repudiating the doctrine of their birth, fall

under sensuality’s


When this was said, those brahmans of great means said to the Blessed One: “Magnificent, Master Gotama! Magnificent! Just as if he were to place upright what was overturned, to reveal what was hidden, to show the way to one who was lost, or to carry a lamp into the dark so that those with eyes could see forms, in the same way has Master Gotama—through many lines of reasoning—made the Dhamma clear. We go to Master Gotama for refuge, to the Dhamma, & to the Saṅgha of monks. May Master Gotama remember us as lay followers who have gone for refuge from this day forward, for life.”

vv. 284–315


1. According to SnA, “Brahmā treasure” refers to such mind states as the development of goodwill. See Sn 1:8, note 1.

2. “Protecting their principles, protected by law”: two possible meanings of dhamma-rakkhitā. SnA explains this term with reference to the Dhamma passage, “The Dhamma protects those who live by the Dhamma.” (Thag 4:10)

3. I.e., in choosing their wives. See AN 5:191.

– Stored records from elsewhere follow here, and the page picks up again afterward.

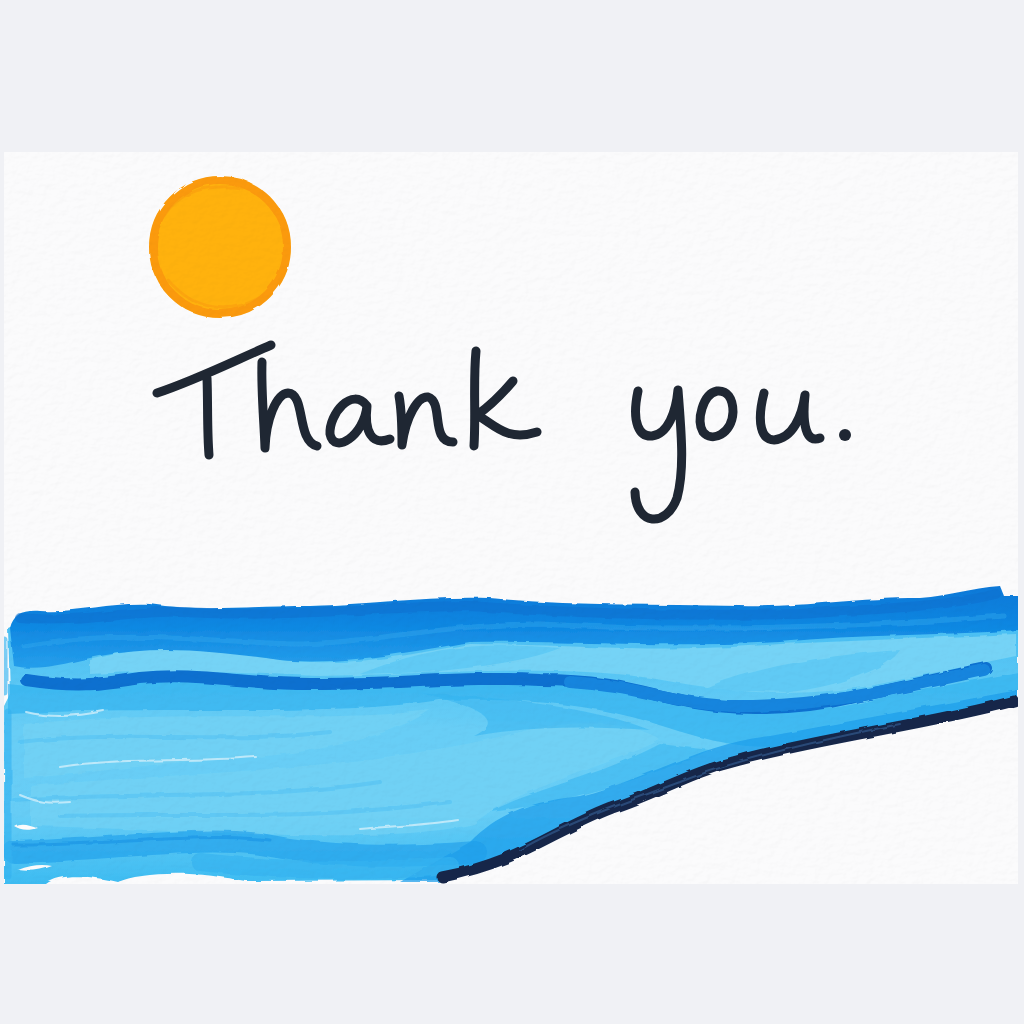
<!DOCTYPE html>
<html lang="en">
<head>
<meta charset="utf-8">
<title>Thank you card</title>
<style>
:root {
  --backdrop: #f0f1f5;
  --paper: #fbfbfc;
  --ink: #1f2733;
  --sun: #ffb20c;
  --sun-rim: #fb9a08;
  --sea-pale: #74d3f6;
  --sea-light: #5cc9f5;
  --sea-mid: #35b4f1;
  --sea-bright: #1c9eec;
  --sea-deep: #0b7fdc;
  --sea-line: #0c6fd0;
  --shore: #14264a;
}
* { box-sizing: border-box; margin: 0; }
html, body { width: 1024px; height: 1024px; overflow: hidden; }
body { position: relative; background: var(--backdrop); }
.card { position: absolute; left: 4px; top: 152px; width: 1014px; height: 732px; overflow: hidden; background: var(--paper); }
.card svg { position: absolute; left: -4px; top: -152px; width: 1024px; height: 1024px; }
.sun { fill: var(--sun); stroke: var(--sun-rim); stroke-width: 8; }
.stroke { fill: none; stroke-linecap: round; stroke-linejoin: round; }
.lettering { stroke: var(--ink); stroke-width: 9; }
.period { fill: var(--ink); }
</style>
</head>
<body>
<main class="card">
  <svg viewBox="0 0 1024 1024" role="img" aria-label="Thank you. A hand-drawn orange sun above a blue sea and a white shore">
    <defs>
      <linearGradient id="surface" x1="0" y1="0" x2="0" y2="1">
        <stop offset="0" stop-color="#43bcf3"/>
        <stop offset=".45" stop-color="#68cef6"/>
        <stop offset=".75" stop-color="#66cdf6"/>
        <stop offset="1" stop-color="#3dbcf2"/>
      </linearGradient>
      <linearGradient id="horizon" x1="0" y1="0" x2="0" y2="1">
        <stop offset="0" stop-color="#0b78d8"/>
        <stop offset=".45" stop-color="#0d86e1"/>
        <stop offset="1" stop-color="#259fec"/>
      </linearGradient>
      <filter id="marker-edge" x="-5%" y="-10%" width="110%" height="120%">
        <feTurbulence type="fractalNoise" baseFrequency=".06" numOctaves="2" seed="4" result="grain"/>
        <feDisplacementMap in="SourceGraphic" in2="grain" scale="4"/>
      </filter>
      <filter id="paper-grain" x="0" y="0" width="100%" height="100%">
        <feTurbulence type="fractalNoise" baseFrequency=".11 .15" numOctaves="3" seed="9"/>
        <feDiffuseLighting surfaceScale=".7" diffuseConstant="1.05" lighting-color="#ffffff">
          <feDistantLight azimuth="235" elevation="68"/>
        </feDiffuseLighting>
      </filter>
      <clipPath id="sea-outline">
        <path d="M4 628 L16 612 L1000 584 L1018 596 V698 C940 716 860 734 790 752 C715 768 670 784 610 812 C550 836 510 864 440 880 L438 884 H4Z"/>
      </clipPath>
    </defs>

    <g id="sun" filter="url(#marker-edge)">
      <circle class="sun" cx="220" cy="247" r="67"/>
      <path class="stroke" d="M164 216 C180 190 210 184 242 188 M168 280 C194 310 230 316 262 296" stroke="#f99a0a" stroke-width="3" opacity=".5"/>
    </g>

    <g id="sea" filter="url(#marker-edge)">
      <path fill="url(#surface)" d="M8 628 L30 618 L1010 604 L1018 630 V698 C940 716 860 734 790 752 C715 768 670 784 610 812 C550 836 510 864 440 880 L246 881 C200 874 150 872 112 884 H4 V706 L10 694Z"/>

      <g clip-path="url(#sea-outline)">
        <path fill="var(--sea-mid)" opacity=".75" d="M8 684 C90 694 130 678 190 680 C290 692 380 684 470 682 C570 684 630 690 690 706 C760 718 830 712 880 698 L1018 672 V704 L800 745 C740 752 700 738 650 722 C590 704 520 698 440 700 C320 718 180 704 8 714Z"/>
        <path fill="var(--sea-pale)" d="M90 660 C160 640 220 650 280 660 C360 668 420 652 470 644 C570 644 660 654 780 644 L1016 634 V656 L870 686 C780 700 720 690 650 678 C560 664 420 674 320 676 C220 672 170 670 90 674Z"/>
        <path fill="var(--sea-light)" opacity=".8" d="M360 674 C430 646 480 642 560 648 C530 660 490 666 430 672Z M700 690 C760 664 840 654 900 650 C890 668 840 686 790 692Z"/>
        <path fill="var(--sea-pale)" opacity=".7" d="M24 724 C180 708 330 724 430 710 C390 738 310 756 210 760 C130 766 70 776 24 778Z M30 786 C180 772 360 772 520 732 C580 716 640 724 660 740 C600 770 510 790 474 824 C380 846 200 830 30 826Z"/>
        <path fill="var(--sea-mid)" opacity=".55" d="M420 692 C500 698 590 706 650 730 C590 726 530 726 474 736 C510 718 470 706 420 692Z M660 744 C600 776 530 790 490 812 C540 806 620 790 710 750Z"/>
        <path class="stroke" d="M20 742 C120 730 230 744 330 732 M14 800 C130 792 260 800 380 782 M60 816 C200 812 300 822 450 802" stroke="var(--sea-mid)" stroke-width="4" opacity=".3"/>
        <path fill="var(--sea-bright)" opacity=".72" d="M470 842 C500 812 530 802 580 796 C650 778 700 744 770 736 L1018 690 V706 L790 752 C700 770 650 792 600 818 C540 844 500 868 440 882 L400 882Z"/>
        <path class="stroke" d="M14 852 C110 850 190 836 260 844 C330 858 400 858 476 852" stroke="var(--sea-bright)" stroke-width="22" opacity=".62"/>
        <path class="stroke" d="M200 862 C290 872 380 872 450 866" stroke="var(--sea-mid)" stroke-width="18" opacity=".7"/>
        <path class="stroke" d="M14 845 C110 846 190 832 270 840" stroke="var(--sea-deep)" stroke-width="3" opacity=".35"/>
      </g>

      <path id="horizon-band" fill="url(#horizon)" d="M10 628 C14 614 22 610 40 611 C80 613 110 602 150 604 C200 612 250 606 310 606 C370 604 430 596 490 598 C570 606 650 604 740 606 C800 608 850 598 920 598 C950 596 970 588 1000 586 L1004 596 L1018 596 V630 C940 636 860 634 780 642 C660 648 560 640 470 642 C410 652 340 666 280 660 C220 652 160 644 100 656 C70 662 40 672 14 666Z"/>
      <path class="stroke" d="M20 618 C80 624 130 610 180 612 C300 618 380 606 470 606 C580 614 700 616 800 614 C880 608 940 608 996 594" stroke="#096fd0" stroke-width="10" opacity=".55"/>
      <path class="stroke" d="M24 646 C110 630 200 640 290 644 C370 644 440 624 540 624 C680 632 850 628 1004 616" stroke="#31a5ee" stroke-width="5" opacity=".5"/>
      <path id="wave-line" class="stroke" d="M26 680 C80 688 100 684 140 678 C200 672 240 684 310 684 C400 684 470 676 540 680 C610 680 640 692 680 700 C730 712 800 710 850 698 C900 688 940 678 986 668" stroke="var(--sea-line)" stroke-width="12"/>
      <path class="stroke" d="M570 682 C640 686 680 706 740 706 C830 706 900 688 984 670" stroke="#1585de" stroke-width="12"/>
      <path class="stroke" d="M4 640 V692 M8 712 V876" stroke="var(--sea-mid)" stroke-width="7" opacity=".65"/>
    </g>

    <g id="paper-gaps" filter="url(#marker-edge)" fill="var(--paper)">
      <path d="M46 884 C62 872 90 876 118 882 C140 872 200 870 246 882 V890 H30Z"/>
      <path d="M14 826 C20 822 28 824 38 828 C28 831 20 830 14 826Z"/>
      <path d="M18 870 C30 865 42 864 52 866 C42 870 30 872 18 870Z"/>
    </g>
    <g id="dry-strokes" class="stroke" stroke="#d9f2fc" stroke-width="2" opacity=".75" filter="url(#marker-edge)">
      <path d="M60 767 C120 757 180 763 256 757"/>
      <path d="M26 712 C50 718 80 716 104 711"/>
      <path d="M360 829 C390 826 420 826 458 820"/>
      <path d="M20 795 C36 802 48 804 70 802"/>
    </g>

    <g id="shoreline" class="stroke" filter="url(#marker-edge)">
      <path d="M442 877 C520 862 550 832 612 808 C660 792 690 772 740 760 C820 738 930 724 1014 701" stroke="var(--shore)" stroke-width="11"/>
      <path d="M520 850 C560 826 620 804 680 782 C740 758 830 738 900 724" stroke="#2a4a78" stroke-width="2"/>
    </g>

    <g id="thank-you" class="stroke lettering">
      <path id="letter-t" d="M157 393 C196 380 234 361 271 345 M207 378 C208 404 207 430 209 455"/>
      <path id="letter-h" d="M262 362 C261 390 264 420 265 448 C266 420 276 394 288 393 C306 394 296 440 317 446"/>
      <path id="letter-a" d="M367 406 C352 386 329 414 330 434 C334 455 364 436 367 406 C364 432 372 446 390 439"/>
      <path id="letter-n" d="M399 396 C402 412 402 428 402 445 C406 416 418 396 428 397 C444 402 430 442 453 442"/>
      <path id="letter-k" d="M476 351 C473 382 476 414 474 446 M513 381 C502 394 490 406 477 415 C494 424 506 442 537 432"/>
      <path id="letter-y" d="M638 391 C631 424 640 437 652 436 C668 434 676 412 678 390 C681 430 685 468 677 498 C666 528 636 526 635 492"/>
      <path id="letter-o" d="M717 391 C703 394 696 420 703 432 C712 443 732 434 733 412 C733 398 727 390 717 391Z"/>
      <path id="letter-u" d="M764 393 C756 424 762 440 774 440 C793 438 802 416 805 395 C802 424 806 444 820 438"/>
    </g>
    <circle class="period" cx="845" cy="435" r="6"/>

    <rect x="4" y="152" width="1014" height="732" filter="url(#paper-grain)" opacity=".3" style="mix-blend-mode:multiply"/>
  </svg>
</main>
</body>
</html>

4. Three types of sacrifice defined by details in the equipment used.

5. Reading sabbaso with the Thai edition. The other editions read bhāgaso, “laid out.”

See also: MN 60; MN 93; SN 3:9; AN 5:191